4. There are Ugandans who are arguing that we should not waste valuable time discussing a program of action for post-NRM regime. Instead we should focus on changing the regime first and then begin discussion about the next government. The group also insists that it should take on board anybody without bothering to investigate their history and character because for them what is common is regime change. But history has shown unambiguously that when groups with opposed views come together for the sole purpose of removing the regime, once that task is accomplished, the different groups turn against one another to form the next government and a civil war is the result. We have seen that in the French, Mexican, Russian and Ethiopian Revolutions to mention a few. Closer to home we witnessed this in Uganda following the formation of the post-Amin regime in 1979. When Ugandans from home and in the Diaspora met in The Hague in November 2013, it was decided that plans for regime change must be discussed together with plans for governing the country the morning after the regime is removed by non-violent methods. The Hague Process for Peace, Security and Development in Uganda has presented the roadmap to regime change and what to do the morning after. It has been widely circulated.

All of us have ambitions and elements of individualism and selfishness but when we carry them too far ahead of the nation and community we risk destroying the country and her people. Uganda has been like that since independence. Winner-take-all and concentration of power in the hands of one leader since 1966 have proven disastrous. If we don’t change course we shall continue to sink deeper into darkness politically, economically and socially. We should recast short-term goals and the urge to revenge because this path is unsustainable. We must instead embrace tolerance, equitable sharing, reconciliation and liberty with justice.

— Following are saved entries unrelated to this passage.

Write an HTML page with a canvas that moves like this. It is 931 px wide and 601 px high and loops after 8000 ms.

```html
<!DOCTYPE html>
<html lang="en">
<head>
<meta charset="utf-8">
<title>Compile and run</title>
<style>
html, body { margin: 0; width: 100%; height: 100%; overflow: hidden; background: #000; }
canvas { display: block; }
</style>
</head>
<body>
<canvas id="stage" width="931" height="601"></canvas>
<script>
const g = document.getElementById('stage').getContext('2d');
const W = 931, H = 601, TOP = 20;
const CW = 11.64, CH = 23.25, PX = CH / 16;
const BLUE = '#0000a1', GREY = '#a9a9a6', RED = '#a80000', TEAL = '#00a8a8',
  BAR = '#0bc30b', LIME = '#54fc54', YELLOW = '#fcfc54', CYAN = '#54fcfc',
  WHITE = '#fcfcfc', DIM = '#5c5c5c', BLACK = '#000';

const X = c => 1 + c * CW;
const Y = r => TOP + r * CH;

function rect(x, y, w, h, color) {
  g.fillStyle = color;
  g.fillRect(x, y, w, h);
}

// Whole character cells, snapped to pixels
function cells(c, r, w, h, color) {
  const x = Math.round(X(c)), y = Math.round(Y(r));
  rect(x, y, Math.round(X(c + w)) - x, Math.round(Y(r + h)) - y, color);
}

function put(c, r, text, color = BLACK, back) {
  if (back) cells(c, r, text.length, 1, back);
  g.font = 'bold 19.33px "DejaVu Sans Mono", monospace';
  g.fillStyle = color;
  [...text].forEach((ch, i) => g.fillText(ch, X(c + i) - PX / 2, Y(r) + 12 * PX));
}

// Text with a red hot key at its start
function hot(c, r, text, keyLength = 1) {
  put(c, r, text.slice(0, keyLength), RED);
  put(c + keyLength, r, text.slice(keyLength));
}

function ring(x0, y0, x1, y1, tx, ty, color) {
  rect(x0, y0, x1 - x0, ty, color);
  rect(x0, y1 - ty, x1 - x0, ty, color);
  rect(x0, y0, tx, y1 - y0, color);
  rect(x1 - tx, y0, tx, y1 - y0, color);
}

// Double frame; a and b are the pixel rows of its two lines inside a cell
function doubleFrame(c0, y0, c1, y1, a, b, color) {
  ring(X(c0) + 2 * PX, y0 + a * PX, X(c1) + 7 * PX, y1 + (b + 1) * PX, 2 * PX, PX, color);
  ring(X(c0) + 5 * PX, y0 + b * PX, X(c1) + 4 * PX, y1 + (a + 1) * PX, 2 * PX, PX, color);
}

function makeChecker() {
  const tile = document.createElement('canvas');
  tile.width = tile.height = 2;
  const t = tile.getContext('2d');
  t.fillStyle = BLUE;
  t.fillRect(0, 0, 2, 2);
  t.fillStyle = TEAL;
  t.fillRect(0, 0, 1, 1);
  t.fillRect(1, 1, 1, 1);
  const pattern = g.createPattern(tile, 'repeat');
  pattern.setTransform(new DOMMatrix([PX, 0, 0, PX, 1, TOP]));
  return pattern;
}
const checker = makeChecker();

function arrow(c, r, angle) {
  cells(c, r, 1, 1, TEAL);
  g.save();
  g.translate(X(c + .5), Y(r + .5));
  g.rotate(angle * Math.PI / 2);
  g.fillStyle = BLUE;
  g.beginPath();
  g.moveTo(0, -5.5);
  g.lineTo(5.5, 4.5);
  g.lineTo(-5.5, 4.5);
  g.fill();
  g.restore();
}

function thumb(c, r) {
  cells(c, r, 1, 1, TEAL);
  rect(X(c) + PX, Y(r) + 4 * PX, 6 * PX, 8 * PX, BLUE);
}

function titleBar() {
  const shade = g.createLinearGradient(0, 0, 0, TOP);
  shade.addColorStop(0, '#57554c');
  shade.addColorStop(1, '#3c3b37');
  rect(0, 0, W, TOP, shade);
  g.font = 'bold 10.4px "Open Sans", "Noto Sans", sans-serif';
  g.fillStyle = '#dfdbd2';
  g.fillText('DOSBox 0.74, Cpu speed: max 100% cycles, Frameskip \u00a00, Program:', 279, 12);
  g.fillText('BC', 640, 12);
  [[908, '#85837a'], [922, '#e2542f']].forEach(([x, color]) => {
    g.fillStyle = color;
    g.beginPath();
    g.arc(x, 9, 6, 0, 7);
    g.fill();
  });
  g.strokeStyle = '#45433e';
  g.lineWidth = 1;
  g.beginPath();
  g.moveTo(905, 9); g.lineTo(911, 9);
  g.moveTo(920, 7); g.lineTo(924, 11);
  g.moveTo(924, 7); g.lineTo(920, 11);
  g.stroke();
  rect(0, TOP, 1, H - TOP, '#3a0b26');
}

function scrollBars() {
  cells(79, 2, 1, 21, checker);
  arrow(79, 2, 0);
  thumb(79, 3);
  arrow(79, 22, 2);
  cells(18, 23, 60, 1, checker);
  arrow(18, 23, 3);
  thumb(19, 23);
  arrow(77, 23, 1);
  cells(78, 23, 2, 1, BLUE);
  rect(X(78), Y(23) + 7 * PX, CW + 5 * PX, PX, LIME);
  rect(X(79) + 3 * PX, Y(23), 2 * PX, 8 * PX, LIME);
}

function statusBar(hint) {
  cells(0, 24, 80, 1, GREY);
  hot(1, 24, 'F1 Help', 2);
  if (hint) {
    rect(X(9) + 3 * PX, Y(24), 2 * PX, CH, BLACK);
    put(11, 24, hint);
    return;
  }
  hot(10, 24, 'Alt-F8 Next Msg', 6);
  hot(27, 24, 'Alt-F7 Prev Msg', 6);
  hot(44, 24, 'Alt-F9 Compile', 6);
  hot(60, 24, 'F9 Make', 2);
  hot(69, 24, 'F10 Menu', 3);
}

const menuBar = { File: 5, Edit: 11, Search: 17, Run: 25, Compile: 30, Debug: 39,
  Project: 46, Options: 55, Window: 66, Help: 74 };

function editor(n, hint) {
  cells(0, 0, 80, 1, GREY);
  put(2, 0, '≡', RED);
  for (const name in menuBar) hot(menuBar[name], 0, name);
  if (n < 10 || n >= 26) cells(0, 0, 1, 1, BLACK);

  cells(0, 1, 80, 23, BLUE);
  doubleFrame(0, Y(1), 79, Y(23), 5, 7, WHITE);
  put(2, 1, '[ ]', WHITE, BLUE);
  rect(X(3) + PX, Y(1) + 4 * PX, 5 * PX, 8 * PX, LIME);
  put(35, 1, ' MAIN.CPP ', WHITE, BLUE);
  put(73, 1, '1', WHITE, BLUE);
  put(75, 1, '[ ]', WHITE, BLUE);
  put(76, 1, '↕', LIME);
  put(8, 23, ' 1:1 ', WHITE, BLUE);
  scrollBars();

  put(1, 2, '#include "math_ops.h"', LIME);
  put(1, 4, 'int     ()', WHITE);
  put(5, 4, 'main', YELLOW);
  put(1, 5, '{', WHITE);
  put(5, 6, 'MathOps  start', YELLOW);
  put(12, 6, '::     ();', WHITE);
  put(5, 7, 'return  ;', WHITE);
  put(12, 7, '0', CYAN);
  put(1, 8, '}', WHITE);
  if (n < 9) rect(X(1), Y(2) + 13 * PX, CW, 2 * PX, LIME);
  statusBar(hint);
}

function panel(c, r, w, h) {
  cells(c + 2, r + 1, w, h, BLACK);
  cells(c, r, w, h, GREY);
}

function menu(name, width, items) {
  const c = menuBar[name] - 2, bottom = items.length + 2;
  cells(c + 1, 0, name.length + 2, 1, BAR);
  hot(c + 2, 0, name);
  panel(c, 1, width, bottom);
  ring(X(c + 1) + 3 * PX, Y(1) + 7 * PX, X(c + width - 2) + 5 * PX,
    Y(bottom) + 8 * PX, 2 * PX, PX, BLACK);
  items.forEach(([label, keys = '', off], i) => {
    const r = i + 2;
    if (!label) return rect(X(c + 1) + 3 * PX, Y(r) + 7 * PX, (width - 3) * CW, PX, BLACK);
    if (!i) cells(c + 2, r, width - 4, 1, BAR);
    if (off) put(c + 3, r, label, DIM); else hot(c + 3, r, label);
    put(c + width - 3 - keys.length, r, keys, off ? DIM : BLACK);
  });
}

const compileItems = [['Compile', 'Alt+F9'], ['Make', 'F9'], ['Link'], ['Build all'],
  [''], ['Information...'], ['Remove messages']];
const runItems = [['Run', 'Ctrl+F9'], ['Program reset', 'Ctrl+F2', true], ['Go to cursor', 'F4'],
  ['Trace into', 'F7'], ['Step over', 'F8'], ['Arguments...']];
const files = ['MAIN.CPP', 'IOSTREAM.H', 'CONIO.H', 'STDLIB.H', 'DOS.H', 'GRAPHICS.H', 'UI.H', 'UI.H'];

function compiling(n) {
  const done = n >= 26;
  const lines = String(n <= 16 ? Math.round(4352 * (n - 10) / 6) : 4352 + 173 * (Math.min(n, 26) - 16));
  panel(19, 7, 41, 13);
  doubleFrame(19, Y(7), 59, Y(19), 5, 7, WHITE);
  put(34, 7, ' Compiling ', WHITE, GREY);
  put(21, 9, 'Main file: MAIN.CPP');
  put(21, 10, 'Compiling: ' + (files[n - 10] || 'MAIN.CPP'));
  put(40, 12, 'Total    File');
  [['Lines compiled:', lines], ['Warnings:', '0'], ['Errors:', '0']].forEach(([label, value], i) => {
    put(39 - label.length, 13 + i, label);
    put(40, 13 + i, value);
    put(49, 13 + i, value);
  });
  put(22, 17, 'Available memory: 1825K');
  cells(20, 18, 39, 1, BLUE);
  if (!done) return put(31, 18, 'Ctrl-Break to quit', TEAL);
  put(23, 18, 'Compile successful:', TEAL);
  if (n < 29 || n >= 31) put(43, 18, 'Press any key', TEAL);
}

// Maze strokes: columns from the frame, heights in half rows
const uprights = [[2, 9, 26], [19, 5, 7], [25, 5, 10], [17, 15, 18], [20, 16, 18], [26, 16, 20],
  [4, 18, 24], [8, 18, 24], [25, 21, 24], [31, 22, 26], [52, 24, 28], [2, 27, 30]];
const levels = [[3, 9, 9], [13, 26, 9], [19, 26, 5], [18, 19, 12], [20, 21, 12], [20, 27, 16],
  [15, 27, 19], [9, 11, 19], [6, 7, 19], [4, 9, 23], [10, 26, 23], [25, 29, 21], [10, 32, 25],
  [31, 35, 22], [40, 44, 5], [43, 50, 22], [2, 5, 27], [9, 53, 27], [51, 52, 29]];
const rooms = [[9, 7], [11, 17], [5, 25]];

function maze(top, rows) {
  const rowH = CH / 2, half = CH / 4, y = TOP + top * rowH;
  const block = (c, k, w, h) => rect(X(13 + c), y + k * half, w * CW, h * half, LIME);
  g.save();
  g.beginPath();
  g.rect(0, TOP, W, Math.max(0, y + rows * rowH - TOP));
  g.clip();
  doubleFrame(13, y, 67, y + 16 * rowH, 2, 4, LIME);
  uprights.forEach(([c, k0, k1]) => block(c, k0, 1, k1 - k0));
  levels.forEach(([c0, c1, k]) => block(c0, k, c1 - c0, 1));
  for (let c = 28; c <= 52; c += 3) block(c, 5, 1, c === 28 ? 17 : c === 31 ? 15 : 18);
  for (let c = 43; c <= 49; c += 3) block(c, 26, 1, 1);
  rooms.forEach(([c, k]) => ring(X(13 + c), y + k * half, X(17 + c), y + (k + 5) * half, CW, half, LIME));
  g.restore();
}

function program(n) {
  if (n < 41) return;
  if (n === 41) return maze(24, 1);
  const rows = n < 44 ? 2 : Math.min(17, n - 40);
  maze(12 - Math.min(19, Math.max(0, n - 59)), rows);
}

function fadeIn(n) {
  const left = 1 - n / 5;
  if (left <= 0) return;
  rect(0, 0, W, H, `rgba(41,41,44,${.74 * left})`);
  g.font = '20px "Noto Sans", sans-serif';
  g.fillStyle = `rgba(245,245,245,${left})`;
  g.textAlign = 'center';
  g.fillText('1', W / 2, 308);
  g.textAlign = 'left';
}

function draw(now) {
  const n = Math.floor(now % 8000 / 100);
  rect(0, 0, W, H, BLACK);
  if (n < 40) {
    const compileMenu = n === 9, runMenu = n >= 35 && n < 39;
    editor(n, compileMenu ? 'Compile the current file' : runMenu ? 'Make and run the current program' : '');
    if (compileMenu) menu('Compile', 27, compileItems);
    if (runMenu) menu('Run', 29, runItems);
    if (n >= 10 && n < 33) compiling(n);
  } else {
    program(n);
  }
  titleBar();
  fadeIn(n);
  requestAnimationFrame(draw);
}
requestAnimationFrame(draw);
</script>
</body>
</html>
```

All Ugandans have a duty to participate in this debate. If you sit on the fence waiting to jump into the winning camp you may end up at the bottom of the pyramid – if you are lucky. Chances are you may end up in exile or worse if you remain passive especially the youth.